Provide resources for teens and professionals
Grief Resources for Teens
- Death is Hard to Live With by Janet Bode (1993). Teenagers openly express how they have coped with the loss of someone they have loved.
- Facing Change by Donna O’Toole (1995). The author provides an abundance of information and coping choices to assist the grief process for teens. Practical ways to help normalize grief are included.
- Fire in My Heart, Ice in My Veins by Enid Traisman (1992). This is a practical workbook for teenagers to explore thoughts and feelings and record grief memories.
- The C-Word by Elena Dorfman (1994). A book for teenagers and their families coping with the disease of cancer and the deaths it may cause.
- When A Friend Dies by Marilyn Gootman (1994). This is an excellent resource for teens about grieving and healing. The author uses the words of many teens, affirms their feelings, and presents positive ways of coping with these feelings.
Grief Resources for Educators Working With Teens
- Breaking The Silence: A Guide to Help Children With Complicated Grief by Linda Goldman (2001) 2nd ed. This book is a comprehensive work for professionals working with children traumatized by complicated grief issues such as sudden death, suicide, homicide, AIDS, violence, and community trauma.
- Life and Loss: A Guide to Help Grieving Children by Linda Goldman (2000). This is a user-friendly resource guide that provides practical insights, ideas, and understanding to work with grieving young people.
- Helping Teens Work through Grief by Mary Perschy (1997). This book is a great support for anyone wanting to provide group activities for teens who are dealing with grief. It includes ways to work through grief using clay, painting, movement, writing, and music through group and paired activities.
- Raising Our Children to Be Resilient: A Guide to Helping Children Cope with Trauma in Today’s World by Linda Goldman (2005). This practical resource is for parents, educators, and mental health professionals working with teens and the many aspects involved with traumatic grief.

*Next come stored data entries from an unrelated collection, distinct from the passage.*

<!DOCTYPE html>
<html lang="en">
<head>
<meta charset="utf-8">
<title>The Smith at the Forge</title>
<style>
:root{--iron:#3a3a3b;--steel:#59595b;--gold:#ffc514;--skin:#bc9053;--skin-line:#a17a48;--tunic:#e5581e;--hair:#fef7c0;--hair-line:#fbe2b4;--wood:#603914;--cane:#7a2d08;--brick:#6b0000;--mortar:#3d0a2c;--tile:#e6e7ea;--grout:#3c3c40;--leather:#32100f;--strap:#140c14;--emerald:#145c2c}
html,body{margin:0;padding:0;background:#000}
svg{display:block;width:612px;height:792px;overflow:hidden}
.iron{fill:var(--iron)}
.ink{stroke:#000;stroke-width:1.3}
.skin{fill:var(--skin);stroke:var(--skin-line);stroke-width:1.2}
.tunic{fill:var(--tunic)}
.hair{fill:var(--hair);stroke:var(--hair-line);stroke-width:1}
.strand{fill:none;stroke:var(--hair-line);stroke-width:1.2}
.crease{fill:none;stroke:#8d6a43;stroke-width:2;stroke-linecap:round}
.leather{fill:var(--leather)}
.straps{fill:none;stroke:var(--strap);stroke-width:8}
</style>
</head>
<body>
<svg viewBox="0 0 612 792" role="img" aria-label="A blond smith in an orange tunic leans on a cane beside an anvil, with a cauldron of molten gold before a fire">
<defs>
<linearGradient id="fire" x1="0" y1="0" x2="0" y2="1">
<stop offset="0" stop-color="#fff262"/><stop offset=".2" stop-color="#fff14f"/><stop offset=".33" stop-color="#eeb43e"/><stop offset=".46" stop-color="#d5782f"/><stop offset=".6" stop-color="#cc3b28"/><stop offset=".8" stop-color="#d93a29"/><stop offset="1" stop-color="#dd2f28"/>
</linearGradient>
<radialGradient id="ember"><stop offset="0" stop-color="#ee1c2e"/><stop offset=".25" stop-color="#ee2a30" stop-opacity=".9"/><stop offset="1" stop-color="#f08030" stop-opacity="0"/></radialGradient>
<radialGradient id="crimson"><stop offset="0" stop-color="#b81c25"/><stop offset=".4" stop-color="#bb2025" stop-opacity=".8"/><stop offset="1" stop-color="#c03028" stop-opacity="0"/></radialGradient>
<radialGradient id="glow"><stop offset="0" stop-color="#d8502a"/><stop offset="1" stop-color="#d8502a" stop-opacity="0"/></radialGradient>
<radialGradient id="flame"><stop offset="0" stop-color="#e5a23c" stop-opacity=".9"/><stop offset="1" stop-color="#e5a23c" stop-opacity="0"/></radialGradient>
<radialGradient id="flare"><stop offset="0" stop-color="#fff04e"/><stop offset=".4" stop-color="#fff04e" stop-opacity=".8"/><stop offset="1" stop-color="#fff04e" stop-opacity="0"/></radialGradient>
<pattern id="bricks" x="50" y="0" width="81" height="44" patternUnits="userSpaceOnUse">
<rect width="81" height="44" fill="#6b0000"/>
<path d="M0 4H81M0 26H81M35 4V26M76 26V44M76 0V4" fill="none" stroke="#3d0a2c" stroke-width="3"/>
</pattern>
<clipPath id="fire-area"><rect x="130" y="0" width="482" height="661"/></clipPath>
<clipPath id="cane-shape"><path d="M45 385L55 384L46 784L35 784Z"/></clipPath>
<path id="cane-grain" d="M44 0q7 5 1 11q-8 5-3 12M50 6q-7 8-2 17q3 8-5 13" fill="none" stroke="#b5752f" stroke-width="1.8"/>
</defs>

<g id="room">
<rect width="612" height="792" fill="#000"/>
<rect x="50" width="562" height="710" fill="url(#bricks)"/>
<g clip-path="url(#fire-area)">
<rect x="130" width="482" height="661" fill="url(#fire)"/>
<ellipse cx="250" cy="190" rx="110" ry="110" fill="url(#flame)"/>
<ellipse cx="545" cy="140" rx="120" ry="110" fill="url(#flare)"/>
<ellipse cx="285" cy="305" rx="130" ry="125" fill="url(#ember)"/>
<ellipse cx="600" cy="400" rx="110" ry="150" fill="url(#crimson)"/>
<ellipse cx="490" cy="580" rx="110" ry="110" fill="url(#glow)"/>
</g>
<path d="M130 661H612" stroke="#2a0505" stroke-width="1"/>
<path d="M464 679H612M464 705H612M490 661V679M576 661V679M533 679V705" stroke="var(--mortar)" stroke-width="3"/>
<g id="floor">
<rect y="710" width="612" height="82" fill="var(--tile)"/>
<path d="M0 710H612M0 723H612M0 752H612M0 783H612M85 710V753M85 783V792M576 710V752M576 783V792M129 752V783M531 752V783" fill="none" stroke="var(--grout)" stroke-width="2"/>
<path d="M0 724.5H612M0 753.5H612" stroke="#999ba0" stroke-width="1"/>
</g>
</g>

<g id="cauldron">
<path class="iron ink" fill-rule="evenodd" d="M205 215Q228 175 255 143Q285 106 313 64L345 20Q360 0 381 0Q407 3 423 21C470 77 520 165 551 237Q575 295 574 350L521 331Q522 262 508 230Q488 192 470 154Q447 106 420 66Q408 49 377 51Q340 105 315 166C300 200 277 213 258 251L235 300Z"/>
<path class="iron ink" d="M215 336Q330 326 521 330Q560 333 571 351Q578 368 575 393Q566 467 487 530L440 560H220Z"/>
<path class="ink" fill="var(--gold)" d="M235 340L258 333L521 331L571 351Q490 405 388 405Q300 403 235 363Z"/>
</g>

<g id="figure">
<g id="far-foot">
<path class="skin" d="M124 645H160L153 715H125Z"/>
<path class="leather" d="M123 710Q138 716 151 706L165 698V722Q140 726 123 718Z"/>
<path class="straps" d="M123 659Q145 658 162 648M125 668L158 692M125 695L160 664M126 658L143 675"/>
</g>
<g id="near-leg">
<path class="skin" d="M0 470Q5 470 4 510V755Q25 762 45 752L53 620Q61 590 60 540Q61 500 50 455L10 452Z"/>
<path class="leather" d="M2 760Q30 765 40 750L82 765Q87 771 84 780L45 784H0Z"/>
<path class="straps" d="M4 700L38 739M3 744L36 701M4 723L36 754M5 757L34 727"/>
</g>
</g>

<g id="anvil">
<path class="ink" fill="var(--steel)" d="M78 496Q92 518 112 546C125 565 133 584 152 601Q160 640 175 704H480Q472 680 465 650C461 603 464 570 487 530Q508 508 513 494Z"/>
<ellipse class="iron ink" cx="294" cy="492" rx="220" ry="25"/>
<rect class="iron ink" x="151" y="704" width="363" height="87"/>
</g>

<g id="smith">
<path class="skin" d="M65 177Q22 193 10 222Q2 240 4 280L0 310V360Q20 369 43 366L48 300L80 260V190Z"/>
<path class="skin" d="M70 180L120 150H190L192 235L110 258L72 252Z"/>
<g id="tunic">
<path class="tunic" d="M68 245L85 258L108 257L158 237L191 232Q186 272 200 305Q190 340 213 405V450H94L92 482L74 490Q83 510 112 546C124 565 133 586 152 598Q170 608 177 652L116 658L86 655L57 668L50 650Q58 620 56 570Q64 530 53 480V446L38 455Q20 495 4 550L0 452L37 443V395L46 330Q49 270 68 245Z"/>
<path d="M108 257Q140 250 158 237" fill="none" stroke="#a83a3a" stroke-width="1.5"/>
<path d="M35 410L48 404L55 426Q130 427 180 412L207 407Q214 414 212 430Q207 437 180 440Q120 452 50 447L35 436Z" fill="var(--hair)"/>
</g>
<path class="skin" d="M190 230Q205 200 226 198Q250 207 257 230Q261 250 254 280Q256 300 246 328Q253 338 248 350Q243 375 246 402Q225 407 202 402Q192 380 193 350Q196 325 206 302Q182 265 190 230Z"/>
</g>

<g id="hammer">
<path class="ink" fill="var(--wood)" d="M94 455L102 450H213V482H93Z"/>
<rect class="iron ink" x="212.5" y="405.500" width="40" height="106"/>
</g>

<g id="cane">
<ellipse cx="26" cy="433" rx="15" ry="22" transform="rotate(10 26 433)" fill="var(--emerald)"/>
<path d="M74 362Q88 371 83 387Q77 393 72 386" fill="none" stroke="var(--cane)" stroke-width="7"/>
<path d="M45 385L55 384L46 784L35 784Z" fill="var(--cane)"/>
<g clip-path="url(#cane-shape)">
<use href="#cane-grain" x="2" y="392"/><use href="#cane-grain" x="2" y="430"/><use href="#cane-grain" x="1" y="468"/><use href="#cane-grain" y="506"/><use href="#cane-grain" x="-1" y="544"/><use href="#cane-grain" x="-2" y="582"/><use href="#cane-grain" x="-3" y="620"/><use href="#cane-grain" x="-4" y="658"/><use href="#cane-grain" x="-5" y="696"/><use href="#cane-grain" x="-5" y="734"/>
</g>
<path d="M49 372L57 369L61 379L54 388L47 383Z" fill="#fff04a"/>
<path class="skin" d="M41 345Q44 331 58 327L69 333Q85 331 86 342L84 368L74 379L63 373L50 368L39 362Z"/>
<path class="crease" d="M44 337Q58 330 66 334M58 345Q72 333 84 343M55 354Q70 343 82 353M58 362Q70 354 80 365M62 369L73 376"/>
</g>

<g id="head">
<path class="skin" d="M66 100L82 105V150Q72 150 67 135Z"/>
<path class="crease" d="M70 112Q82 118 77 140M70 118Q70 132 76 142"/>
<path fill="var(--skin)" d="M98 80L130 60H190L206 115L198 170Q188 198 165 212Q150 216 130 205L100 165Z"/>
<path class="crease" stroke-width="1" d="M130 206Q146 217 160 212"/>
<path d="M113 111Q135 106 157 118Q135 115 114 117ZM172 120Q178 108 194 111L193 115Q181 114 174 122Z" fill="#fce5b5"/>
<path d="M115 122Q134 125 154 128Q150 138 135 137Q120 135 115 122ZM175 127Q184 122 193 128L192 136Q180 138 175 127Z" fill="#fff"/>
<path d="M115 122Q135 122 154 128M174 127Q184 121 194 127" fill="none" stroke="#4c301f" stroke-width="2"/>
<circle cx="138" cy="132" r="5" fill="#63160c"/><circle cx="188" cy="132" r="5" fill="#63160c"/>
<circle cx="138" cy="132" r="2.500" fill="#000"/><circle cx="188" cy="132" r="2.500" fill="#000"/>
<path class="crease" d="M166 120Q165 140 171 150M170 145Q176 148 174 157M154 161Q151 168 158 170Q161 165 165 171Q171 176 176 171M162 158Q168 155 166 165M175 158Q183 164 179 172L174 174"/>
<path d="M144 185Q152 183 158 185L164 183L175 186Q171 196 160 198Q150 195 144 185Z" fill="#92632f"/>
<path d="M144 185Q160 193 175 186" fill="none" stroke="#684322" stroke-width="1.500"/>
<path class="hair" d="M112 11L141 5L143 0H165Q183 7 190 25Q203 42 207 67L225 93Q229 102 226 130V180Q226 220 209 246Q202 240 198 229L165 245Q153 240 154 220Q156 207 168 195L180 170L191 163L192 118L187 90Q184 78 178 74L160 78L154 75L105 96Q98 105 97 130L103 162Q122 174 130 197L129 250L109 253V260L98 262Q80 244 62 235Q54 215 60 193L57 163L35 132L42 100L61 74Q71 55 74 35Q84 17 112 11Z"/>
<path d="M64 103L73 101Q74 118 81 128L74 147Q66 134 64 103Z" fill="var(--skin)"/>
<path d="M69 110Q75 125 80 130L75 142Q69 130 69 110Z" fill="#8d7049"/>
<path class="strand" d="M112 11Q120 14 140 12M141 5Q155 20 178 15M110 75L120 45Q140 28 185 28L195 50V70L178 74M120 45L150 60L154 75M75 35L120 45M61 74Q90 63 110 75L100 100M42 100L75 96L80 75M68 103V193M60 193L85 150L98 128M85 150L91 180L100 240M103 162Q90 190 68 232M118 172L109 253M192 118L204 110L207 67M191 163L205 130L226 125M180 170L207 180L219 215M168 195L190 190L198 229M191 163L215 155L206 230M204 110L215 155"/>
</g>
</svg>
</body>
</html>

- Teen Age Grief (TAG) Program by Linda Cunningham (1990). The teenage grief program described in this book is a grief support structure established for school systems. Its basic six-week structure is formatted in detail, with specific and valuable techniques to use with teens in a group setting.
An underlying framework of all grief work is remembering that every person is unique and so is their grief. This is especially true of teenagers. So often caring adults may attempt to prescribe to adolescents how they should think and feel, instead of allowing them to share with peers, parents, teachers, and counselors where they are in their grief process. The essence of working with young people is to create a protected environment where grief can be expressed without judgment. This “safe haven for grief work” is the thread that binds all of the resources, supports, and interventions used by parents, educators, and other caring professionals to assist the grieving teen.
By Linda Goldman, FT, LCPC, NBCC: Linda Goldman is a Fellow in Thanatology: Death, Dying, and Bereavement (FT) with an MS degree in counseling and Master's Equivalency in early childhood education. She is a Licensed Clinical Professional Counselor (LCPC) and a National Certified Counselor (NBCC). She currently has a private grief therapy practice in Maryland where she works with children, teenagers, families with prenatal loss, and grieving adults. Linda is the author of Life and Loss: A Guide to Help Grieving Children; Children Also Grieve; and Great Answers to Difficult Questions About Death. Visit her website at www.childrensgrief.net